The surgery went well, from what I can tell. I didn’t get to actually speak to my surgeon after I woke up, but I assume if something had gone terribly wrong, I would have been informed. I don’t remember too much, because the anesthetic tends to do strange things to your memory, which is probably for the best. I do recall crying like a baby when a nurse started my IV through my wrist. I’m not sure why she chose my wrist, but she poked me several times and the pain was way more severe than I expected. I was in the middle of talking to a surgical fellow, when I realized I was in pain. So I did what any normal adult woman would do, and I pulled the blanket over my head and sobbed. Lately I have realized that my hospital crying sessions are about a 50/50 mix of emotional and physical pain. The instant my brain receives the signal that I am again in pain, however small or fleeting it may be, I am overcome with the realization of how much my body has been attacked and how much I have gone through since finding that lump, and the sheer absurdity of the entire thing. The tears come more from exhaustion than from anything else. I am tired of the pain, I am tired of feeling like some sort of botched science experiment. The tears are just inevitable at this point, and I let them flow freely, as they wish.

I also remember the mask being lowered onto my face, which I do not enjoy, as I am highly claustrophobic. Upon realizing this, the kind anesthesiologist did his drug magic and gave me something to knock me out before the real knock out. I made a comment about how ugly the ceiling was and how there should be something more pleasant to stare at while you wait to lose consciousness, and then that’s the last I remember. Lights out.

I was not in the hospital very long this time around.
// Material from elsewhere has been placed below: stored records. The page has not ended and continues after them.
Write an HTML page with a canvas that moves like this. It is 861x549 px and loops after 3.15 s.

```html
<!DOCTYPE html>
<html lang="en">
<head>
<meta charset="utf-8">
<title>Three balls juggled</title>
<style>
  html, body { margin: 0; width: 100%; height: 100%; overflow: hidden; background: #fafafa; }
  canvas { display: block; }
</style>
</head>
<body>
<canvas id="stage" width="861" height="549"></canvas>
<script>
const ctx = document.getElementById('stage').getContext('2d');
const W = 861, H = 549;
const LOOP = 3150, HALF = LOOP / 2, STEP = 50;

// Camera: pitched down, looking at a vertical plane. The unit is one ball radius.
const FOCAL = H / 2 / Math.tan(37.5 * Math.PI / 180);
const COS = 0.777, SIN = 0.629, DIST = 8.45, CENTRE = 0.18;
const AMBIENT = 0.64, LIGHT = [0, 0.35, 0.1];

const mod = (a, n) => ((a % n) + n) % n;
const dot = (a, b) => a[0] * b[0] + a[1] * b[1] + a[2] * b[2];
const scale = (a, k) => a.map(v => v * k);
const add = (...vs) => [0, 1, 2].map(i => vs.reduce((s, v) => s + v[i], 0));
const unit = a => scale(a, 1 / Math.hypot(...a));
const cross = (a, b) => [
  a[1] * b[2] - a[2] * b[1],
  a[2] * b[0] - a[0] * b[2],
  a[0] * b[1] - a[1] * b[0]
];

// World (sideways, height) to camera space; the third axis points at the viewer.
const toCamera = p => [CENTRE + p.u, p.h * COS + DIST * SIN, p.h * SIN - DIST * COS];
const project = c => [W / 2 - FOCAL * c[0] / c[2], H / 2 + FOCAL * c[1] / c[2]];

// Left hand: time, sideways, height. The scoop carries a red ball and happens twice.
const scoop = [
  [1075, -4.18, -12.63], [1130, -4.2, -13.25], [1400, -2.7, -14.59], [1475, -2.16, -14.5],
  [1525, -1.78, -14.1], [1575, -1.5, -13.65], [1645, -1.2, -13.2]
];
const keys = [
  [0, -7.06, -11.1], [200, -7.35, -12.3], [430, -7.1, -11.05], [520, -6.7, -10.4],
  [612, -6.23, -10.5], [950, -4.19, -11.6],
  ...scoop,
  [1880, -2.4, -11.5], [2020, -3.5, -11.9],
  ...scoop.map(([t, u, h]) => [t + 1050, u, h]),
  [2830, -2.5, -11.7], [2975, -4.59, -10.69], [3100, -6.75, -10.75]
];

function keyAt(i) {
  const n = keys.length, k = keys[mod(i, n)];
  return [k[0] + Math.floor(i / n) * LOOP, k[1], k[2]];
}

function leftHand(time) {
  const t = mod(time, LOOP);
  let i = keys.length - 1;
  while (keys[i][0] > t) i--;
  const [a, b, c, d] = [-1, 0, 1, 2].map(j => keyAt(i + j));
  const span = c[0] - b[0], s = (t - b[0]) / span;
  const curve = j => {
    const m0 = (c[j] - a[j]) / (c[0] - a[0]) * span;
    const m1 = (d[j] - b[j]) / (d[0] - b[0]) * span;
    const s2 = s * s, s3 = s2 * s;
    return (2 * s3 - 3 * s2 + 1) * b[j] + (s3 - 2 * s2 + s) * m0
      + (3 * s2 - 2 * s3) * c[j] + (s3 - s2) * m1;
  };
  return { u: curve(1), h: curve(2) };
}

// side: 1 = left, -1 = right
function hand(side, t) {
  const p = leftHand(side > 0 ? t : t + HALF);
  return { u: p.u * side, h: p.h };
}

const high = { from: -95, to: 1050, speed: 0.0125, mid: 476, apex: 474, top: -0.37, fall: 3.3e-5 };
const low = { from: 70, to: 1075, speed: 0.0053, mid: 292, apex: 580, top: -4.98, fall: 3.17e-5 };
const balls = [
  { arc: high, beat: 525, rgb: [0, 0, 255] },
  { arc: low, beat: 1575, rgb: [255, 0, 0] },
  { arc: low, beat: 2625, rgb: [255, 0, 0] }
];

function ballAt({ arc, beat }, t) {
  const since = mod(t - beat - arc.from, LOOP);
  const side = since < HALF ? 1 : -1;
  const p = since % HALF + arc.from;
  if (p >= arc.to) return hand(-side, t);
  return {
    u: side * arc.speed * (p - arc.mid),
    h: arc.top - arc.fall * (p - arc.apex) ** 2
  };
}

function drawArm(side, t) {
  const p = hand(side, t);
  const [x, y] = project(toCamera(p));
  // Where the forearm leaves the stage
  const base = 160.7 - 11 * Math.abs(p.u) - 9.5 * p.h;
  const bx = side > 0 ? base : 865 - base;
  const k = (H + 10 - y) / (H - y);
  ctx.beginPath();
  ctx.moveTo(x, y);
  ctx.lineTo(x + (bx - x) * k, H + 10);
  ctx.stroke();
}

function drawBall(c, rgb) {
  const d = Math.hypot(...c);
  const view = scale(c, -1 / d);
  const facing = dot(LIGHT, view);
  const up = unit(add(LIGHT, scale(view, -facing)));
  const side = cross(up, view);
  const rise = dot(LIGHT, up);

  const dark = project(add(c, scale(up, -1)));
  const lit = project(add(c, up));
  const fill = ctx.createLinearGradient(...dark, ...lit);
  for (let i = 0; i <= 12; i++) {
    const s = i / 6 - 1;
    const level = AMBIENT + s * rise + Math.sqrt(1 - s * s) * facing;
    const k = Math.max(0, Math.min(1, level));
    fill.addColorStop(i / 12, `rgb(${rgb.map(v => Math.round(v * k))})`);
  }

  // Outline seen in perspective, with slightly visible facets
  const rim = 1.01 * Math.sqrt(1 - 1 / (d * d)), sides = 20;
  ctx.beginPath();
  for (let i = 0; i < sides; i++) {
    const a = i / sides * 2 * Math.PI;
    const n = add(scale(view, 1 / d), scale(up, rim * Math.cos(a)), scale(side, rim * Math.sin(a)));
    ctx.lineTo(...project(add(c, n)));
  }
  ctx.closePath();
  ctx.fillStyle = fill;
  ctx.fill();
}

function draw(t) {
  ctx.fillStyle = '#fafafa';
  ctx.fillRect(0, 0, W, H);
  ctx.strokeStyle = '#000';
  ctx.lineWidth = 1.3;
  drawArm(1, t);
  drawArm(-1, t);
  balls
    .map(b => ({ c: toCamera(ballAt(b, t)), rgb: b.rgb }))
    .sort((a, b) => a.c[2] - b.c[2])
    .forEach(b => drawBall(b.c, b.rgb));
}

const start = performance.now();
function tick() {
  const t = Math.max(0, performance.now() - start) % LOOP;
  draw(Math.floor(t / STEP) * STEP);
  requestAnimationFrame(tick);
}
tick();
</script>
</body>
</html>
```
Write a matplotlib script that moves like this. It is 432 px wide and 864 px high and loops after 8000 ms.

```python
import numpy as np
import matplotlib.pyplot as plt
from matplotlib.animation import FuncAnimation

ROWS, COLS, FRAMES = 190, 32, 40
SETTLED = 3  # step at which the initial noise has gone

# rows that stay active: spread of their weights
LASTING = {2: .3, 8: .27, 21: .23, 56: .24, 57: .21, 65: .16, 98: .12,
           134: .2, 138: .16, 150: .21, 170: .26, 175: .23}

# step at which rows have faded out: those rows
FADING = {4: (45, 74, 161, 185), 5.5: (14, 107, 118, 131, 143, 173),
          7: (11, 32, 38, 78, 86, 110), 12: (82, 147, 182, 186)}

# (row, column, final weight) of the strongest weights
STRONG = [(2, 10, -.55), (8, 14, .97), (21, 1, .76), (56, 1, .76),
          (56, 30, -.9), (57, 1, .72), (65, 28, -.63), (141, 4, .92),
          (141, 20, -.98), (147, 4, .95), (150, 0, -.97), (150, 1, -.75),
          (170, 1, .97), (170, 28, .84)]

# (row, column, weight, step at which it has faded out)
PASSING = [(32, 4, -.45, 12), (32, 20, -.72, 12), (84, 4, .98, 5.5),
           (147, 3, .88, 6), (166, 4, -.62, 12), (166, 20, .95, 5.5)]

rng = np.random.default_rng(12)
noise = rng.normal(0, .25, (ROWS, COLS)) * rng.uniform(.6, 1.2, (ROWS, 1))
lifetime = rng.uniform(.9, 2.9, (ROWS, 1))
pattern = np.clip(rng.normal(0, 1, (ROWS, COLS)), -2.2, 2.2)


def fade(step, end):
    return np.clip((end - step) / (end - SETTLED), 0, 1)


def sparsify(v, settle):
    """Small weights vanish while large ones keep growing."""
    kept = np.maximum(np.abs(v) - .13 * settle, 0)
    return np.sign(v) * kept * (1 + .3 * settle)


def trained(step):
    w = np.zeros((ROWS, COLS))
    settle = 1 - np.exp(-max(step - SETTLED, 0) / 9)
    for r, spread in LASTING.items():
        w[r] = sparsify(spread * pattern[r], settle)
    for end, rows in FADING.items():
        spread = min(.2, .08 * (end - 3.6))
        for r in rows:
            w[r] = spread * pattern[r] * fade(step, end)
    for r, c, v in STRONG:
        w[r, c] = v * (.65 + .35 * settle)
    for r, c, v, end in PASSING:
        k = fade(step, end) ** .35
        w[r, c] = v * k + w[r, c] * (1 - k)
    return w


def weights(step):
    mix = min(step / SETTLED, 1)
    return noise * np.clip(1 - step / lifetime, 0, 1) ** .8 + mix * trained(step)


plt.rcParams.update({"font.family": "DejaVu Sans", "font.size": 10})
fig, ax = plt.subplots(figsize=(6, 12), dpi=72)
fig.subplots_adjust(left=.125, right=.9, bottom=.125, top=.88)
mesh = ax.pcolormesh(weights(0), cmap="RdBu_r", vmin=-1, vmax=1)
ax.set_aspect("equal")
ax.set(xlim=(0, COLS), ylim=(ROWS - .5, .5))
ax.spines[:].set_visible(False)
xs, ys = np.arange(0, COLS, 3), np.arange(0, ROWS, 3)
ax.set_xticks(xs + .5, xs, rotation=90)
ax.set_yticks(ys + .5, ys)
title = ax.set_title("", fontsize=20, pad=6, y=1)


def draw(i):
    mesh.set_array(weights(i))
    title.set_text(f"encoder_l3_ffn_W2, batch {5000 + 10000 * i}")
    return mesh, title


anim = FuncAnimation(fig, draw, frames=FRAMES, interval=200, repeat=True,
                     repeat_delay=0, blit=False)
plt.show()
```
I wanted to go home that evening, and I believe I said to the nurse, “Get me the eff out of this place.” So she got the approval for me to be discharged and I didn’t have to sleep in the hospital and hear the chemo machines beep all night. A sound which now triggers a queasy feeling inside whenever I hear it.

I’ve been doing well at home. As people had told me, the recovery for this surgery is definitely much easier than the first, which I’m very happy about. I was only on the heavy drugs for a couple days, and now the pain is tolerable with no drugs, as long as I don’t move around too much. I have my stupid surgical drains, which I hope to get removed by my home care nurse in the next couple days. If you have no idea what drains are, consider yourself lucky. Don’t google it. It’s about as gross as it sounds.

The weather finally seems to be getting a bit nicer outside. I went for a walk today. And by a walk, I mean a few steps out my door and then back. But I got to feel the sun for a bit, which was nice. It’s days like these that it’s best for me to stay away from social media, where everyone is making grand proclamations about their love of springtime and all the fun things they’re doing today. It’s hard to relate to everyone else when you have tubes hanging out of your body. Right now, I am most looking forward to getting clearance to take a bath. You don’t realize how wonderful something like taking a simple shower or bath is, until that privilege is taken away from you. The little things.

I don’t have a current photo to post because I am not feeling particularly photo-friendly at the moment. But posts that are all text are a bit boring, so I’ll leave you with this old photo of me. At some department store, in Paris, laughing over something that probably wasn’t all that funny. I hope to be doing this again sometime in the future.